Task
Please report every line in the entries that contains the string "label".

- - -

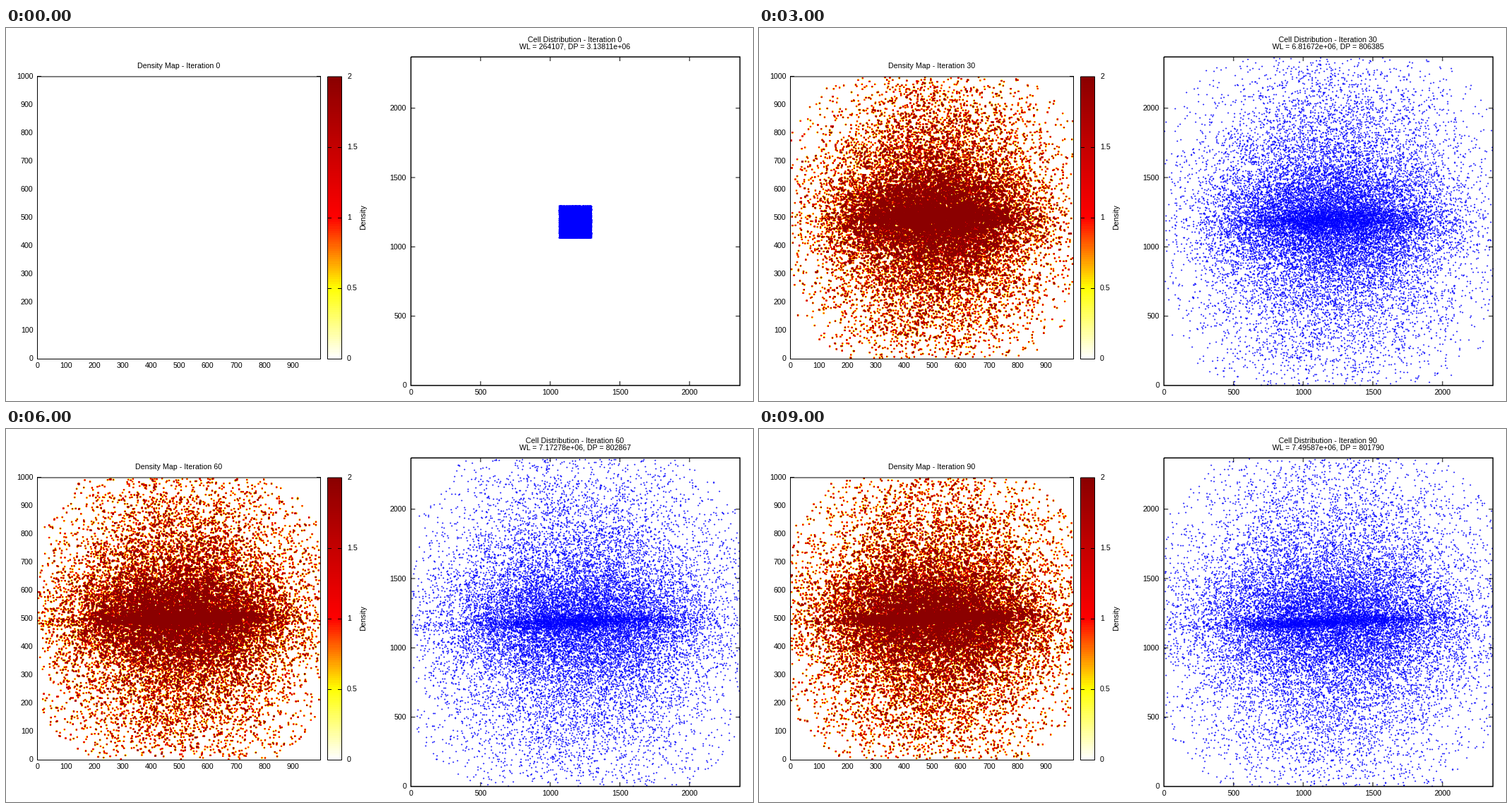
A matplotlib script that plays this animation: 1058 by 529 pixels, repeating every 10000 ms.

```python
import numpy as np
import matplotlib.pyplot as plt
from matplotlib.animation import FuncAnimation
from matplotlib.colors import LinearSegmentedColormap

W, H, DPI = 1058, 529, 100
PX = 72 / DPI
COUNT = 21000
SPAN_X, SPAN_Y = 2362, 2370
MAP = 400
CELL = 2.4  # cell width in map pixels

STATS = ["WL = 264107, DP = 3.13811e+06", "WL = 6.50418e+06, DP = 823946",
         "WL = 6.68294e+06, DP = 808854", "WL = 6.81672e+06, DP = 806385",
         "WL = 6.94559e+06, DP = 804927", "WL = 7.06091e+06, DP = 803741",
         "WL = 7.17278e+06, DP = 802867", "WL = 7.28433e+06, DP = 801156",
         "WL = 7.3948e+06, DP = 801880", "WL = 7.49587e+06, DP = 801790"]

plt.rcParams["font.family"] = "Liberation Sans"
plt.rcParams["font.size"] = 10.67 * PX
heat = LinearSegmentedColormap.from_list(
    "heat", [(0, "white"), (0.25, "yellow"), (0.5, "red"), (1, "#8b0000")], N=128)

rng = np.random.default_rng(7)
start = rng.uniform((1064, 1066), (1293, 1296), (COUNT, 2)).T
normal_a = rng.normal(size=(2, COUNT))
normal_b = rng.normal(size=(2, COUNT))
weight = rng.uniform(1.0, 1.8, COUNT)
kind = rng.choice(3, COUNT, p=[0.09, 0.31, 0.60])  # core, middle, halo


def cells(step):
    """Cell positions in layout units after 10 * step iterations."""
    if step == 0:
        return start
    turn = 0.12 * step
    zx, zy = normal_a * np.cos(turn) + normal_b * np.sin(turn)
    grow = 1 - np.exp(-step / 3)
    sx = np.array([190 + 230 * grow, 300 + 200 * grow, 345 + 215 * grow])
    sy = np.array([24 + 100 * np.exp(-step / 2), 170 + 30 * grow, 490 + 110 * grow])
    x = 1195 + sx[kind] * zx
    y = 1188 + sy[kind] * zy
    bend = 20 * np.clip((step - 3) / 4, 0, 1)
    y += np.where(kind == 0, bend * np.tanh((x - 1200) / 300), 0)
    inside = (x > 4) & (x < SPAN_X - 4) & (y > 4) & (y < SPAN_Y - 4)
    inside &= np.hypot(x - 1195, y - 1188) < 1420
    return np.where(inside, x, np.nan), np.where(inside, y, np.nan)


def density(step):
    """Spread every cell over the map pixels that it covers."""
    if step == 0:
        return np.zeros((MAP, MAP))
    x, y = cells(0 if step == 1 else step)
    ok = ~np.isnan(x)
    u = x[ok] / SPAN_X * MAP - CELL / 2
    v = (1 - y[ok] / SPAN_Y) * MAP - CELL / 2
    iu, iv = np.floor(u).astype(int), np.floor(v).astype(int)

    def cover(offset, k):
        return np.clip(np.minimum(k + 1, offset + CELL) - np.maximum(k, offset), 0, 1)

    pad = 4
    grid = np.zeros((MAP + 2 * pad, MAP + 2 * pad))
    for j in range(4):
        for i in range(4):
            part = weight[ok] * cover(u - iu, i) * cover(v - iv, j)
            np.add.at(grid, (iv + j + pad, iu + i + pad), part)
    return grid[pad:-pad, pad:-pad]


fig = plt.figure(figsize=(W / DPI, H / DPI), dpi=DPI, facecolor="white")
ax = fig.add_axes([0, 0, 1, 1])


def line(xs, ys, width=1):
    ax.plot(xs, ys, color="black", lw=width * PX, zorder=5, snap=False,
            solid_capstyle="butt", solid_joinstyle="miter")


def box(x0, y0, x1, y1, width=1):
    line([x0, x1, x1, x0, x0], [y0, y0, y1, y1, y0], width)


def label(x, y, text, ha="center"):
    return ax.text(x, y + 4, text, ha=ha, va="baseline", color="black")


def picture(data, x0, x1):
    return ax.imshow(data, cmap=heat, vmin=0, vmax=2, interpolation="nearest",
                     extent=(x0, x1, 469, 69), aspect="auto")


# Density map and its colour scale
heat_map = picture(np.zeros((MAP, MAP)), 45, 445)
picture(np.linspace(2, 0, 128)[:, None], 455, 475)
box(44.5, 69, 445.5, 469.5)
box(455.5, 69, 475.5, 469.5)
line([44, 50], [68.5, 68.5])
line([440, 446], [68.5, 68.5])
for value in range(0, 1001, 100):
    label(38.5, 468.5 - 0.4005 * value, str(value), "right")
    if value < 1000:
        label(45 + 0.4012 * value, 478.5, str(value))
for value in (0, 0.5, 1, 1.5, 2):
    y = 469.5 - 200 * value
    label(483, y - 1, f"{value:g}", "left")
    if 0 < value < 2:
        line([455, 461], [y, y])
        line([470, 476], [y, y])
ax.text(509, 268.5, "Density", rotation=90, rotation_mode="anchor",
        ha="center", va="baseline")

# Cell distribution
LEFT, RIGHT, TOP, BOTTOM = 573.5, 1039.5, 41, 507
SX, SY = (RIGHT - LEFT) / SPAN_X, (BOTTOM - TOP) / SPAN_Y
box(LEFT, TOP, RIGHT, BOTTOM, 1.5)
for value in range(0, 2001, 500):
    x, y = LEFT + SX * value, BOTTOM - SY * value
    label(x + 0.5, 516.5, str(value))
    label(567, y - 0.5, str(value), "right")
    if value:
        line([x, x], [TOP, TOP + 6])
        line([x, x], [BOTTOM - 6, BOTTOM])
        line([LEFT, LEFT + 6], [y, y])
        line([RIGHT - 6, RIGHT], [y, y])
dots, = ax.plot([], [], "o", color="blue", ms=1.9 * PX, mew=0, zorder=3)

map_title = label(244.5, 53, "")
cell_title = label(806, 15.5, "")
cell_stats = label(806, 25.5, "")

ax.set_xlim(0, W)
ax.set_ylim(H, 0)
ax.axis("off")


def update(step):
    x, y = cells(step)
    dots.set_data(LEFT + SX * x, BOTTOM - SY * y)
    heat_map.set_data(density(step))
    map_title.set_text(f"Density Map - Iteration {10 * step}")
    cell_title.set_text(f"Cell Distribution - Iteration {10 * step}")
    cell_stats.set_text(STATS[step])
    return heat_map, dots, map_title, cell_title, cell_stats


anim = FuncAnimation(fig, update, frames=len(STATS), interval=1000,
                     repeat=True, repeat_delay=0)
plt.show()
```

- - -

Task solution
def label(x, y, text, ha="center"):
    label(38.5, 468.5 - 0.4005 * value, str(value), "right")
        label(45 + 0.4012 * value, 478.5, str(value))
    label(483, y - 1, f"{value:g}", "left")
    label(x + 0.5, 516.5, str(value))
    label(567, y - 0.5, str(value), "right")
map_title = label(244.5, 53, "")
cell_title = label(806, 15.5, "")
cell_stats = label(806, 25.5, "")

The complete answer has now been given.